- Any conversation is limited by the fact that there are quite a few clerkship directors not represented in CDEM. How can we bring them into the discussion or encourage to join CDEM? What do they need?
- Should we develop content and/or cater to core academic faculty who are not in residency or clerkship leadership positions?
- Create mentoring programs?
- Would junior members benefit from a long-term mentoring program with more senior members? Senior members could benefit by including this on CV’s for promotion.
- Most CD’s follow one of a few paths: stay a CD, become a PD (then maybe chair), or enter the dean’s office. Would career specific mentoring help?
- More stuff for your CV?
- Should we expand the number and scope of our awards? National recognition helps when it comes time for promotions. For example, receiving an award for “service to CDEM” given to people not on the executive committee but who have put forth a lot of effort on CDEM committees and other projects may look good on a CV.
- More presentation and leadership opportunities for junior members. The committee structure can serve as a pipeline to CDEM leadership and beyond.
- Provide professional development for coordinators?
- the EM Clerkship Coordinators Handbook provides essential information to our coordinators. Should we advance this by providing coordinator specific material?
5. Relationships with other organizations
We currently work with EMRA, CORD, SAEM, AAMC and ACE. Are there other groups with whom we should be collaborating?
- Working with SNMA to increase diversity in EM?

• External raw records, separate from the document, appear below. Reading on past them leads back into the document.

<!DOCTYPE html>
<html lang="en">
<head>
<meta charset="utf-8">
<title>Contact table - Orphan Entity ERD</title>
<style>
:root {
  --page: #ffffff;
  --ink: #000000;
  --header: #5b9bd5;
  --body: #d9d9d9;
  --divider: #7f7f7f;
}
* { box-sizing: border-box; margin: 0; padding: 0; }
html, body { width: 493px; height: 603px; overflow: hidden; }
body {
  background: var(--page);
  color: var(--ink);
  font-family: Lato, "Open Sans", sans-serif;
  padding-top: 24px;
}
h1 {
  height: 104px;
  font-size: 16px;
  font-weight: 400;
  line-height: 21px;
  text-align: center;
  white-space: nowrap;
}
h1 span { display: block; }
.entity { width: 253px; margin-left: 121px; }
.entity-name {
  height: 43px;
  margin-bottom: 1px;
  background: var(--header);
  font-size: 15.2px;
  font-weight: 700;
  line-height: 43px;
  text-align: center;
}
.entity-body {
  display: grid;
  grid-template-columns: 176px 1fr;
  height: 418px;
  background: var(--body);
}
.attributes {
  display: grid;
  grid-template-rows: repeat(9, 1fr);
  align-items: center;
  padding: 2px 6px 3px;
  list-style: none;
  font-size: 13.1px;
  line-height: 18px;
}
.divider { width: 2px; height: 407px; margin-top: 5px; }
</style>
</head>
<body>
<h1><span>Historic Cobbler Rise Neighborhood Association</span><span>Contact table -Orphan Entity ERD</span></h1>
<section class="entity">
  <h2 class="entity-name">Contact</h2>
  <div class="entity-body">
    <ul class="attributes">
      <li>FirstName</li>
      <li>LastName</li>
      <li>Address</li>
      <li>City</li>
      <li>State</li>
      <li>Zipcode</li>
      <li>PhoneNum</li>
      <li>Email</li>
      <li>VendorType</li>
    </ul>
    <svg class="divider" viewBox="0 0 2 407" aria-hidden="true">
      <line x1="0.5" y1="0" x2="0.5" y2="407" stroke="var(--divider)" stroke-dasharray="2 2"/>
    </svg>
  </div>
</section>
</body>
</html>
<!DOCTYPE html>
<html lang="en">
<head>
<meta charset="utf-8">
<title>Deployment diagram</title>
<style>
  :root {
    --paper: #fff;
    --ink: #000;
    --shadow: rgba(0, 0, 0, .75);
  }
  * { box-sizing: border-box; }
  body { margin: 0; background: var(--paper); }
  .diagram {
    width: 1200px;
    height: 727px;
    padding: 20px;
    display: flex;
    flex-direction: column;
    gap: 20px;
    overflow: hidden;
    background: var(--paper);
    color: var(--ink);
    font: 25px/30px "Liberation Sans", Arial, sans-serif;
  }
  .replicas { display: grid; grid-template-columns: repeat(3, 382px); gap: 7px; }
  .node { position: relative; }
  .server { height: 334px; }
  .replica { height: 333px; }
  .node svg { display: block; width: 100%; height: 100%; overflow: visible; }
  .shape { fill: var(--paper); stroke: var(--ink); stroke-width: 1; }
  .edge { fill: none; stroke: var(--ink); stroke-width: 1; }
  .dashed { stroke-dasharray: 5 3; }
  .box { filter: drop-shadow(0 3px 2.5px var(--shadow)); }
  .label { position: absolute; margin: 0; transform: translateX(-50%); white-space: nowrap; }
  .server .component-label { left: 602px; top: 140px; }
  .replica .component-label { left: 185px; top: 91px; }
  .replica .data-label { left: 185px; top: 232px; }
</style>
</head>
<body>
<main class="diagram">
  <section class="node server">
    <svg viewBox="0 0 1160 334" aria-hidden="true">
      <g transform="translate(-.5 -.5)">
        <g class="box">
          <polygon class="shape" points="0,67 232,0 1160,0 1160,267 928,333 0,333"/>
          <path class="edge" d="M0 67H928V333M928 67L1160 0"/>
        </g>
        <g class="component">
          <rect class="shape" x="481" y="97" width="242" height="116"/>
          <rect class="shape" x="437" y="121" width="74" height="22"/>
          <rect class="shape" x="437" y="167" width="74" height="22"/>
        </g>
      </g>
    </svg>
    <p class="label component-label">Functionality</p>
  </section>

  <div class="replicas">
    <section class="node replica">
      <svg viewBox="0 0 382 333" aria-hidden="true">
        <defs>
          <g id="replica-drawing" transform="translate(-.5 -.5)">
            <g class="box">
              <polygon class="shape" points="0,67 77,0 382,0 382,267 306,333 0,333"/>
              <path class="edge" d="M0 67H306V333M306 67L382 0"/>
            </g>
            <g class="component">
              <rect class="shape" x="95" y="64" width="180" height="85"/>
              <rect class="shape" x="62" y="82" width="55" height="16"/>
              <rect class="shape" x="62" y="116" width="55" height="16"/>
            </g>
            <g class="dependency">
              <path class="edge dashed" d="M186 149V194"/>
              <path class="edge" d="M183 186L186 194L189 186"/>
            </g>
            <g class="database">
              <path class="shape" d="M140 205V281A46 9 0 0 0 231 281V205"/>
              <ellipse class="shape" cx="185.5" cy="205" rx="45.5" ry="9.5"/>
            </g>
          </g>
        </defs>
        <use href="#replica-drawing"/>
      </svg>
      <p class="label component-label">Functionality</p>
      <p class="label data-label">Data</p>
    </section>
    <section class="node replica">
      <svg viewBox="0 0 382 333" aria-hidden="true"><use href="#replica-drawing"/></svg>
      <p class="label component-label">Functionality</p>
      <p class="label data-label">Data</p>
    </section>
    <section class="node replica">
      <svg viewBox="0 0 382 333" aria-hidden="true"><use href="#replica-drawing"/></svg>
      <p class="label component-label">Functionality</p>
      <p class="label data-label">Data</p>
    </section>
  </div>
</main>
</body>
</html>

- Working with other SAEM academies?
- Working with other ACE members (i.e., Neurology Clerkship Directors for stroke modules, COMSEP for Pediatric research).
6. A unified voice for EM UME educators
CDEM acts as the advocate for students on the AAMC Standardized Video project. It was brought up that we change the text of this part of our mission to reflect that we act as advocates for our students.
To serve as a unified voice for EM clerkship directors and medical student educators and advocate for medical students.
- Additionally, we should push to be involved and informed on topics involving students, like discussions on SVI
These are just a few suggestions stemming from the meeting at SAEM AA 17. CDEM has done a lot nearing the end of its first decade. It will keep growing, and together we can determine in what direction we’ll evolve. Please share your thoughts.
Rahul Patwari, MD
CDEM President 2017–2018
- Manthey, David E., et al. “Report of the task force on national fourth year medical student emergency medicine curriculum guide.” Annals of emergency medicine 47.3 (2006): e1-e7.
- Manthey, David E., et al. “Emergency medicine clerkship curriculum: an update and revision.” Academic Emergency Medicine 17.6 (2010): 638–643.
- Tews, Matthew C., et al. “Developing a Third‐year Emergency Medicine Medical Student Curriculum: A Syllabus of Content.” Academic Emergency Medicine 18.s2 (2011): S36-S40.
- Senecal, Emily L., et al. “Anatomy of a clerkship test.” Academic Emergency Medicine 17.s2 (2010): S31-S37.
- SAEM Tests, http://www.saemtests.org
- CDEM Curriculum, http://www.cdemcurriculum.com
- EMRA/CDEM Student Presentation In The ER, https://vimeo.com/132865332
- Kwan J, Crampton R, Mogensen LL, Weaver R, van der Vleuten CP, Hu WC. Bridging the gap: a five stage approach for developing specialty-specific entrustable professional activities. BMC Med Educ. 2016 Apr 20;16:117. doi:10.1186/s12909–016–0637-x.
- Emergency Medicine Clerkship Primer (2008). https://cdemcurriculum.files.wordpress.com/2016/11/ms_primer.pdf
- Emergency Medicine Clerkship Coordinators Handbook. https://cdemcurriculum.files.wordpress.com/2016/11/coordinator_handbook.pdf
- CDEM Faculty Blog: https://cdemcurriculum.com/category/faculty-blog/
- CDEM Student Blog: https://cdemcurriculum.com/category/student-blog/
- EM Stud Podcast: https://itunes.apple.com/us/podcast/em-stud/id922173684?mt=2